Too many patents having the wrong inhaler technique: more often than not, it’s not their fault as the person training them initially is only approximately 10% likely to know the correct technique themselves. This is the most frustrating aspect as it’s not difficult to learn and teach.
The medication use review (MUR) service currently running within community pharmacy in NI is not fit for purpose in my view. It is not appropriately thought out and certainly not patient focused. In many instances, it seems that pharmacists are meeting targets, as opposed to targeting patients. There is no cohesion between the reviews pharmacists carry out and multidisciplinary working with their GP/Practice nurse counterparts. I tried to address this by developing my own review tool which won a Medical and a Pharmaceutical Award and is now the basis of reviews in many community pharmacy.
There needs to be a robust review service within practices that is universal, in that, everyone should be able to receive the same type of review no matter their background or locality. Good work is being done in many areas but is not being replicated in other areas and this makes me very disappointed. Many excuses are given but I haven’t heard anything that clearly should prevent improvements in their service provision.
As a pharmacist, I am very passionate that the right person (proper assessment), gets the right medicine (drug and device), for the right reason (correct diagnosis), the right way (correct technique), at the right time (dosing). I feel many HCP are not engaged enough to target each of these attributes to improve respiratory management of their patients. All too often assumptions are made and the path of least resistance taken when dealing with patients. We must at every opportunity reassess and educate and reflect with the patients all these key concepts. I see this as everyone’s responsibility and from a pharmacist point of view, this should be the minimum standard we should expect to provide.
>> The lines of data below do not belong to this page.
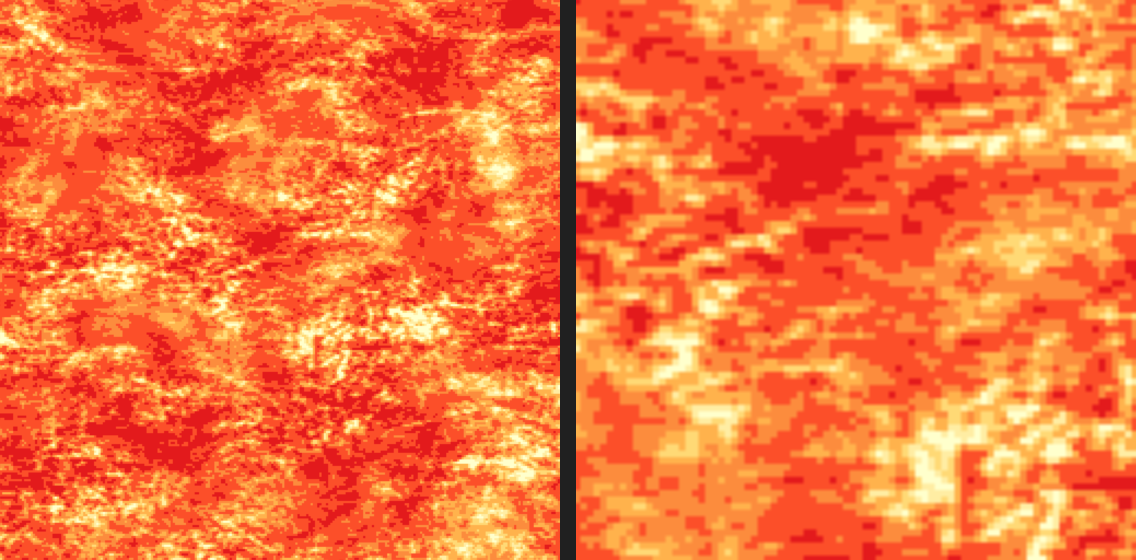
Left, the full canvas; right, a detail of the centre.
A Shadertoy shader for this texture:

```glsl
// Heat-coloured terrain: layered gradient noise, stretched sideways, is cut
// into seven flat colour classes on a fine grid of cells. A slow second
// field decides where the ground is grainy and where it lies smooth.

float hash(vec2 p) {
    vec3 q = fract(p.xyx * 0.1031);
    q += dot(q, q.yzx + 33.33);
    return fract((q.x + q.y) * q.z);
}

float cornerSlope(vec2 corner, vec2 offset) {
    float angle = 6.2832 * hash(corner);
    return dot(vec2(cos(angle), sin(angle)), offset);
}

// Gradient noise, scaled to a standard deviation near one
float noise(vec2 p) {
    vec2 i = floor(p), f = p - i;
    vec2 u = f * f * f * (f * (f * 6.0 - 15.0) + 10.0);
    vec2 e = vec2(1.0, 0.0);
    float low = mix(cornerSlope(i, f), cornerSlope(i + e, f - e), u.x);
    float high = mix(cornerSlope(i + e.yx, f - e.yx), cornerSlope(i + 1.0, f - 1.0), u.x);
    return 4.65 * mix(low, high, u.y);
}

// Height of the terrain, close to a normal distribution
float terrain(vec2 uv) {
    // Gentle bending tilts the streaks and hides the noise lattice
    vec2 p = uv + 0.012 * vec2(noise(uv * 5.0 + 71.0), noise(uv * 4.0 + 23.0));

    float patches = 0.42 * noise(p * vec2(3.1, 4.3) + 11.7)
                  + 0.45 * noise(p * vec2(7.0, 11.0) + 37.2)
                  + 0.45 * noise(p * vec2(15.0, 27.0) + 53.4);

    float grain = 0.42 * noise(p * vec2(34.0, 58.0) + 91.6)
                + 0.44 * noise(uv * vec2(76.0, 119.0) + 17.3)
                + 0.25 * (hash(floor(uv * 256.0) + 5.0) - 0.5);

    // Rougher towards the bottom, smoother in scattered calm areas
    float roughness = clamp(1.0 + 0.33 * noise(p * vec2(4.0, 6.0) + 129.0)
                          - 0.35 * (uv.y - 0.5), 0.35, 1.5);

    // Sparse thin bright lines running sideways
    float streaks = smoothstep(1.3, 2.3, noise(p * vec2(2.6, 55.0) + 203.0));

    return patches + grain * roughness + 0.9 * streaks - 0.05;
}

// Colour classes from low, deep red to high, pale cream
vec3 heatColor(float h) {
    vec3 color = vec3(0.89, 0.10, 0.11);
    color = mix(color, vec3(0.99, 0.31, 0.16), step(-1.17, h));
    color = mix(color, vec3(0.99, 0.55, 0.24), step(0.18, h));
    color = mix(color, vec3(1.00, 0.70, 0.30), step(0.84, h));
    color = mix(color, vec3(1.00, 0.85, 0.46), step(1.47, h));
    color = mix(color, vec3(1.00, 0.93, 0.64), step(1.88, h));
    return mix(color, vec3(1.00, 1.00, 0.80), step(2.35, h));
}

vec3 cellColor(vec2 cell) {
    return heatColor(terrain((cell + 0.5) / 256.0));
}

void mainImage(out vec4 fragColor, in vec2 fragCoord) {
    // Blend the four nearest cells so that their borders are slightly soft
    vec2 grid = fragCoord / iResolution.y * 256.0 - 0.5;
    vec2 cell = floor(grid);
    vec2 blend = smoothstep(0.1, 0.9, grid - cell);

    vec3 bottom = mix(cellColor(cell), cellColor(cell + vec2(1.0, 0.0)), blend.x);
    vec3 top = mix(cellColor(cell + vec2(0.0, 1.0)), cellColor(cell + 1.0), blend.x);
    fragColor = vec4(mix(bottom, top, blend.y), 1.0);
}
```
Unfortunately, people are still dying of asthma and it’s incredibly sad that although we know many of the reasons for deaths we are not making any inroads to preventing them.